Assigned task » Check each line of the data below for the word "linearGradient", then extract the ones that have it.

::: Records shown :::

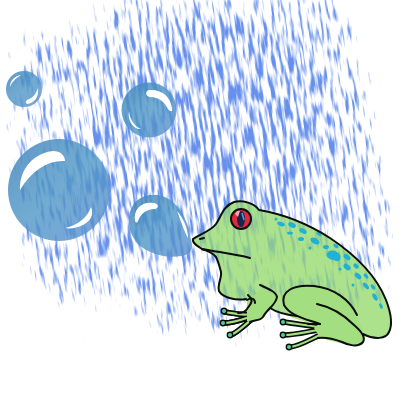
<!DOCTYPE html>
<html lang="en">
<head>
<meta charset="utf-8">
<title>Frog blowing bubbles in the rain</title>
<style>
:root{--paper:#fff;--rain:#2c66e4;--bubble:#4f8fc4;--bubble-deep:#3f7fc0;--frog:#a3df80;--ink:#0b0f0c;--spot:#1fb2d2;--eye:#e0293c;--toe:#4fcf9c}
html,body{margin:0;width:400px;height:400px;overflow:hidden;background:var(--paper)}
svg{display:block}
.rain{opacity:.72}
.bubble-body{fill:url(#bubbleTint)}
.shine{fill:var(--paper)}
.skin{fill:var(--frog);opacity:.9}
.ink{fill:none;stroke:var(--ink);stroke-width:2;stroke-linecap:round;stroke-linejoin:round}
.spots{fill:var(--spot)}
.toes{fill:var(--toe);stroke:var(--ink);stroke-width:1.4}
.toe-edge{fill:none;stroke:var(--ink);stroke-width:5.4;stroke-linecap:round;stroke-linejoin:round}
.toe-fill{fill:none;stroke:var(--frog);stroke-width:2.2;stroke-linecap:round;stroke-linejoin:round}
.drizzle{opacity:.17}
</style>
</head>
<body>
<svg width="400" height="400" viewBox="0 0 400 400" role="img" aria-label="A green frog blowing blue bubbles in the rain">
<defs>
<filter id="rainStreaks" filterUnits="userSpaceOnUse" x="-60" y="-60" width="520" height="500" color-interpolation-filters="sRGB">
<feGaussianBlur in="SourceGraphic" stdDeviation="10" result="density"/>
<feTurbulence type="fractalNoise" baseFrequency="0.3 0.045" numOctaves="2" seed="7" result="noise"/>
<feComposite in="noise" in2="density" operator="arithmetic" k1="0" k2="5" k3="2.5" k4="-4.5" result="streaks"/>
<feFlood flood-color="#2c66e4"/>
<feComposite in2="streaks" operator="in"/>
</filter>
<linearGradient id="bubbleTint" x1="0" y1="0" x2="1" y2="1">
<stop offset="0" stop-color="#4585bd" stop-opacity=".86"/>
<stop offset=".5" stop-color="#4f97c6" stop-opacity=".8"/>
<stop offset="1" stop-color="#5c8fd0" stop-opacity=".82"/>
</linearGradient>
<path id="frogBody" d="M193 239C200 234 211 231 216 224C221 217 223 206 234 202C243 200 254 203 259 210C283 214 308 224 330 238C354 254 376 275 386 300C391 313 393 324 389 332C386 339 375 340 365 336L362 345C349 347 336 340 322 338L314 325C300 320 286 316 270 308L262 318L246 322L247 300C235 301 222 297 219 291C217 285 222 278 221 272C219 264 218 261 216 257C211 251 206 251 202 249C197 246 192 243 193 239Z"/>
<clipPath id="frogClip"><use href="#frogBody"/></clipPath>
<g id="rainShape">
<polygon points="10,35 70,30 110,-8 345,-8 362,50 376,120 392,190 397,270 380,315 300,312 240,335 160,335 120,305 50,308 22,275 10,150" fill="#fff" fill-opacity=".76"/>
<polygon points="120,50 190,15 300,30 340,140 300,200 190,250 100,255 60,190" fill="#fff" fill-opacity=".72"/>
</g>
</defs>

<rect width="400" height="400" fill="var(--paper)"/>

<g class="rain" transform="rotate(-8 200 170)" filter="url(#rainStreaks)">
<use href="#rainShape" transform="rotate(8 200 170)"/>
</g>

<g id="bubbles">
<circle class="bubble-body" cx="59" cy="190" r="51"/>
<path class="shine" d="M20 190C19 170 33 153 53 151C60 151 65 155 65 161C48 160 32 170 20 190Z"/>
<path class="shine" d="M65 228C78 225 87 218 91 207C94 214 91 221 83 225C77 228 70 229 65 228Z"/>
<circle class="bubble-body" cx="149" cy="110" r="27.5"/>
<path class="shine" d="M149 90C162 89 171 97 172 109C173 112 170 112 168 109C164 101 158 97 150 97C145 96 145 91 149 90Z"/>
<path class="shine" d="M129 111C130 120 134 126 141 129C134 130 127 121 129 111Z"/>
<circle class="bubble-body" cx="24" cy="89" r="18"/>
<path class="shine" d="M38 88C39 97 35 103 27 104C25 102 26 100 29 99C34 97 36 93 38 88Z"/>
<path class="shine" d="M10 87C10 80 15 76 21 75C15 79 12 82 10 87Z"/>
<path class="bubble-body" d="M191 240C193 246 192 251 188 254C176 259 156 257 143 248C130 239 126 222 131 209C136 197 149 192 162 196C178 201 188 219 191 240Z"/>
<path class="shine" d="M135 221C133 209 142 201 154 203C159 204 159 208 155 209C147 209 141 213 138 221C137 223 136 223 135 221Z"/>
<path class="shine" d="M177 211C184 219 188 229 188 238C184 231 181 221 177 211Z"/>
</g>

<g id="frog">
<use href="#frogBody" class="skin"/>
<g clip-path="url(#frogClip)">
<g class="drizzle" transform="rotate(-8 200 170)" filter="url(#rainStreaks)">
<use href="#rainShape" transform="rotate(8 200 170)"/>
</g>
</g>

<g class="spots">
<ellipse cx="281" cy="224" rx="4" ry="2" transform="rotate(20 281 224)"/>
<ellipse cx="292" cy="225" rx="4" ry="2.5" transform="rotate(25 292 225)"/>
<ellipse cx="290" cy="233" rx="3" ry="1.6"/>
<ellipse cx="303" cy="231" rx="4" ry="2.4" transform="rotate(30 303 231)"/>
<ellipse cx="301" cy="239" rx="3" ry="2"/>
<ellipse cx="315" cy="241" rx="5" ry="3" transform="rotate(30 315 241)"/>
<ellipse cx="319" cy="234" rx="3" ry="1.5" transform="rotate(30 319 234)"/>
<ellipse cx="326" cy="247" rx="3" ry="2"/>
<path d="M327 253C330 249 337 250 340 255C342 260 338 263 334 260C330 260 325 257 327 253Z"/>
<ellipse cx="336" cy="246" rx="3" ry="1.7" transform="rotate(35 336 246)"/>
<ellipse cx="347" cy="257" rx="4" ry="2.4" transform="rotate(40 347 257)"/>
<ellipse cx="347" cy="267" rx="4" ry="2.5" transform="rotate(40 347 267)"/>
<ellipse cx="356" cy="266" rx="3" ry="2" transform="rotate(45 356 266)"/>
<ellipse cx="358" cy="276" rx="4" ry="2.3" transform="rotate(45 358 276)"/>
<ellipse cx="366" cy="276" rx="3" ry="1.7" transform="rotate(50 366 276)"/>
<ellipse cx="366" cy="286" rx="4" ry="2" transform="rotate(50 366 286)"/>
<ellipse cx="373" cy="287" rx="3" ry="1.7" transform="rotate(55 373 287)"/>
<ellipse cx="375" cy="297" rx="4" ry="2" transform="rotate(60 375 297)"/>
<ellipse cx="381" cy="306" rx="3" ry="1.5" transform="rotate(65 381 306)"/>
<circle cx="310" cy="248" r="1.5"/><circle cx="340" cy="269" r="1.5"/><circle cx="353" cy="285" r="1.5"/><circle cx="276" cy="219" r="1.5"/>
</g>

<g id="front-hand">
<path id="fingers" class="toe-edge" d="M250 314C242 316 233 313 225 312M250 317C241 320 233 323 224 323M252 319C245 325 238 332 231 335"/>
<use href="#fingers" class="toe-fill" style="stroke:var(--frog);stroke-width:2.2"/>
<path class="toe-fill" d="M250 314C242 316 233 313 225 312M250 317C241 320 233 323 224 323M252 319C245 325 238 332 231 335"/>
</g>
<g id="hind-foot">
<path class="toe-edge" d="M318 327C306 325 296 324 284 322M318 330C306 332 296 335 284 335M320 335C309 340 300 346 290 347"/>
<path class="toe-fill" d="M318 327C306 325 296 324 284 322M318 330C306 332 296 335 284 335M320 335C309 340 300 346 290 347"/>
</g>
<g class="toes">
<circle cx="224" cy="311" r="2.7"/><circle cx="223" cy="323" r="2.7"/><circle cx="230" cy="335" r="2.7"/>
<circle cx="283" cy="322" r="2.7"/><circle cx="283" cy="335" r="2.7"/><circle cx="289" cy="347" r="2.7"/>
</g>

<path fill="var(--frog)" d="M247 302L262 288L277 297C275 305 267 310 263 317C258 322 252 322 247 321Z"/>
<path fill="var(--frog)" d="M284 305C281 291 294 284 314 286C341 288 359 311 364 338C361 345 352 347 344 344L320 338L314 328L320 323C306 320 291 316 284 305Z"/>

<g class="ink">
<path d="M246 299C235 301 222 297 219 291C217 285 222 278 221 272C219 264 218 261 216 257C211 251 206 251 202 249C197 246 192 243 193 239C200 234 211 231 216 224C221 217 223 206 234 202C243 200 254 203 259 210C283 214 308 224 330 238C354 254 376 275 386 300C391 313 393 324 389 332C386 339 375 340 363 334"/>
<path d="M202 249C217 252 235 254 250 258"/>
<path d="M260 285C269 289 276 292 277 297C276 305 267 309 263 317C260 321 254 320 250 322"/>
<path d="M248 295C255 302 250 304 247 309C245 312 242 313 238 313"/>
<path d="M247 300C252 297 255 299 255 303"/>
<path d="M270 308C276 312 288 315 297 316"/>
<path d="M320 324C306 319 290 316 284 305C280 291 294 284 314 286C334 288 350 300 357 315"/>
<path d="M317 304C331 307 344 315 354 325C361 331 366 337 363 342C358 348 348 345 342 342C334 339 326 337 318 338"/>
<path d="M320 324L308 324"/>
<path d="M200 239L204 238"/>
</g>

<g id="eye">
<circle cx="241" cy="219" r="10" fill="var(--eye)" stroke="var(--ink)" stroke-width="2"/>
<ellipse cx="241" cy="219" rx="4" ry="8" fill="#17264a"/>
<path d="M235 214C236 211 238 210 240 211L238 217Z" fill="#f6a6b4"/>
<path d="M242 213L244 220" stroke="#5b92e4" stroke-width="1.6"/>
</g>
</g>
</svg>
</body>
</html>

:::

Written response »
<linearGradient id="bubbleTint" x1="0" y1="0" x2="1" y2="1">
</linearGradient>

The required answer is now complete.